VLF stands for Very Low Frequency and refers to radio waves in the 3 kHz to 30 kHz band. The nice thing about these frequencies is that they can be processed with a normal PC by plugging the antenna (usually with a small amplifier) directly into the computer's sound card.
This page contains a couple of applications that I developed as I needed the functionality. Perhaps they can be of use to someone else as well.
Unless you live in a remote area, you will probably experience mains hum interference when listening to VLF. The interference consists of the 50 Hz component and harmonics generated by the electrical grid. When prototyping a basic antenna amplifier I realized that it would be impossible for me to do any listening at home without some kind of filter. After searching around a bit I figured it would make for a pretty interesting project.
I tried a few different techniques. Syncing and subtracting a generated waveform worked well for the 50 Hz component, but generating the harmonics and matching the amplitude didn't work very well. Applying a series of notch filters had the same problem of finding the right frequencies to reject. A comb filter seems to be used by some, but I never quite liked it. I also tried recording the noise into a buffer long enough to fit one 50 Hz period. This buffer was computed by exponential averaging and subtracted from the signal. This method did show some promise, but was very fragile to small changes. I eventually decided that a more robust method was necessary, even if it meant lower sound quality.
The result is an application that filters the signal using spectral subtraction, which is a popular technique in the mobile phone industry. Although the filter introduces some artifacts of its own, it is a great improvement over the torture of inducing a constant hum into one's ears.
The filter performs well as long as the noise signal is reasonably clean, one that sounds like hum. A more distorted signal, normally referred to as buzz, with large spikes and discontinuities has proved harder to suppress. Your mileage may vary.
NoHum is available as a Mac OS X application and has been tested with Mac OS X 10.11.
After launching NoHum all you have to do is to select an input channel from the Input pop-up button and a channel to output the filtered signal to from the Output pop-up button. The current sample rate and resolution is displayed for each channel. You can also select a whole device to send the output to which can be convenient when listening using headphones.
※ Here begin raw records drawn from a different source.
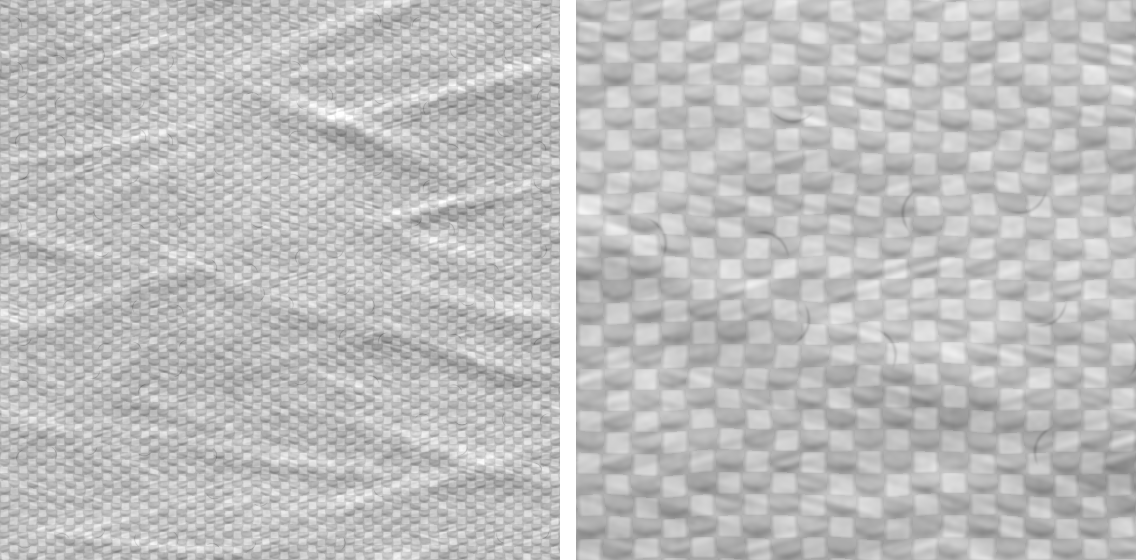
Left, the full canvas; right, a detail of the centre.
Write a WebGL 2 fragment shader that draws this texture.

```glsl
#version 300 es
precision highp float;
// Pale grey plain-weave cloth with slanted fibres, stray hairs and soft creases.
#define THREADS vec2(60.0, 78.0)   // warp and weft threads, both even
#define FIBRES vec2(36.0, 230.0)   // fibre noise cells across and up
#define FIBRE_SHEAR 70.0           // whole number, sets the fibre slant
#define FIBRE_DEPTH 0.15
#define FOLDS 36
#define FOLD_DEPTH 0.125
#define HAIR_GRID 14.0
#define HAIR_DEPTH 0.10
#define BASE_TONE 0.722
#define BLOCK_LIGHT 0.085
#define SHADOW_DEPTH 0.10

uniform vec2 u_resolution;
out vec4 fragColor;

float hash(vec2 p) {
  vec3 q = fract(p.xyx * 0.1031);
  q += dot(q, q.yzx + 33.33);
  return fract((q.x + q.y) * q.z);
}

float bell(float x) { return exp(-x * x); }

// Value noise that wraps after a whole number of cells.
float noise(vec2 p, vec2 period) {
  vec2 i = floor(p), f = fract(p);
  f = f * f * (3.0 - 2.0 * f);
  vec2 a = mod(i, period), b = mod(i + 1.0, period);
  return mix(mix(hash(a), hash(vec2(b.x, a.y)), f.x),
             mix(hash(vec2(a.x, b.y)), hash(b), f.x), f.y);
}

// Noise slanted by a whole number of cells, so it still wraps.
float slantedNoise(vec2 uv, vec2 cells, float shear) {
  return noise(vec2(uv.x, uv.y + uv.x * shear / cells.y) * cells, cells);
}

// Light warp blocks alternating with weft arcs that cast a shadow below.
float weave(vec2 uv) {
  vec2 wobble = vec2(noise(uv * vec2(20.0, 39.0), vec2(20.0, 39.0)),
                     noise(uv * vec2(30.0, 26.0) + 0.5, vec2(30.0, 26.0))) - 0.5;
  vec2 q = uv * THREADS + wobble * vec2(0.22, 0.3);
  vec2 cell = floor(q), f = fract(q) - 0.5;
  float variation = hash(mod(cell, THREADS) + 7.0) - 0.5;
  if (mod(cell.x + cell.y, 2.0) < 0.5) {
    vec2 d = abs(f) - vec2(0.28, 0.36);
    float dist = length(max(d, 0.0)) - 0.10;
    float block = 1.0 - smoothstep(-0.08, 0.12, dist);
    return block * (BLOCK_LIGHT + 0.03 * variation) - 0.022 * (1.0 - block);
  }
  float arc = -0.30 + 0.75 * f.x * f.x;
  float shadow = bell((f.y - arc) / 0.19) * (1.0 - 0.9 * abs(f.x));
  float sheen = bell((f.y - 0.2) / 0.24);
  return 0.018 * sheen - 0.012 - shadow * (SHADOW_DEPTH + 0.04 * variation);
}

// Two crossing fibre directions, one dominating in each region.
float fibres(vec2 uv) {
  float region = smoothstep(0.3, 0.7, noise(uv * vec2(12.0, 30.0), vec2(12.0, 30.0)));
  float falling = slantedNoise(uv, FIBRES, FIBRE_SHEAR);
  float rising = slantedNoise(uv + 0.37, FIBRES, -FIBRE_SHEAR);
  return mix(falling, rising, region) - 0.5;
}

// Scattered tapering creases: a bright crest over a wider dark valley.
float folds(vec2 uv) {
  float sum = 0.0;
  for (int i = 0; i < FOLDS; i++) {
    float id = float(i) + 1.0;
    vec2 centre = vec2(hash(vec2(id, 3.0)), (id + hash(vec2(id, 11.0))) / float(FOLDS));
    float slope = mix(0.10, 0.42, hash(vec2(id, 19.0)));
    slope *= hash(vec2(id, 29.0)) < 0.5 ? -1.0 : 1.0;
    float reach = mix(0.16, 0.38, hash(vec2(id, 37.0)));
    float width = mix(0.007, 0.016, hash(vec2(id, 43.0)));
    float strength = mix(0.3, 1.0, hash(vec2(id, 53.0)));
    float bend = 0.05 * (hash(vec2(id, 61.0)) - 0.5);
    vec2 d = fract(uv - centre + 0.5) - 0.5;
    float along = d.x / reach;
    float across = (d.y - slope * d.x - bend * along * along) / width;
    float taper = 1.0 - smoothstep(0.0, 1.0, abs(along));
    sum += taper * strength * (bell(across) - 0.65 * bell((across + 2.3) / 1.8));
  }
  return sum;
}

// One short curved loose hair in some cells of a grid.
float hairs(vec2 uv) {
  vec2 q = uv * HAIR_GRID, cell = mod(floor(q), HAIR_GRID);
  float angle = 6.2832 * hash(cell + 71.0);
  vec2 centre = 0.3 + 0.4 * vec2(hash(cell + 83.0), hash(cell + 97.0));
  vec2 d = mat2(cos(angle), -sin(angle), sin(angle), cos(angle)) * (fract(q) - centre);
  float line = bell((d.y - 2.5 * d.x * d.x) / 0.016);
  return line * (1.0 - smoothstep(0.10, 0.2, abs(d.x))) * step(0.45, hash(cell + 113.0));
}

void main() {
  vec2 uv = gl_FragCoord.xy / u_resolution;
  float swell = slantedNoise(uv, vec2(3.0, 9.0), 2.0)
              + slantedNoise(uv + 0.21, vec2(4.0, 12.0), -3.0) - 1.0;
  float grain = noise(uv * 256.0, vec2(256.0)) - 0.5;
  float tone = BASE_TONE + weave(uv) + FIBRE_DEPTH * fibres(uv);
  tone += FOLD_DEPTH * folds(uv) + 0.06 * swell + 0.03 * grain;
  tone -= HAIR_DEPTH * hairs(uv);
  fragColor = vec4(vec3(clamp(tone, 0.0, 1.0)), 1.0);
}
```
Performance can be optimized for your particular signal by adjusting some of the filter's parameters.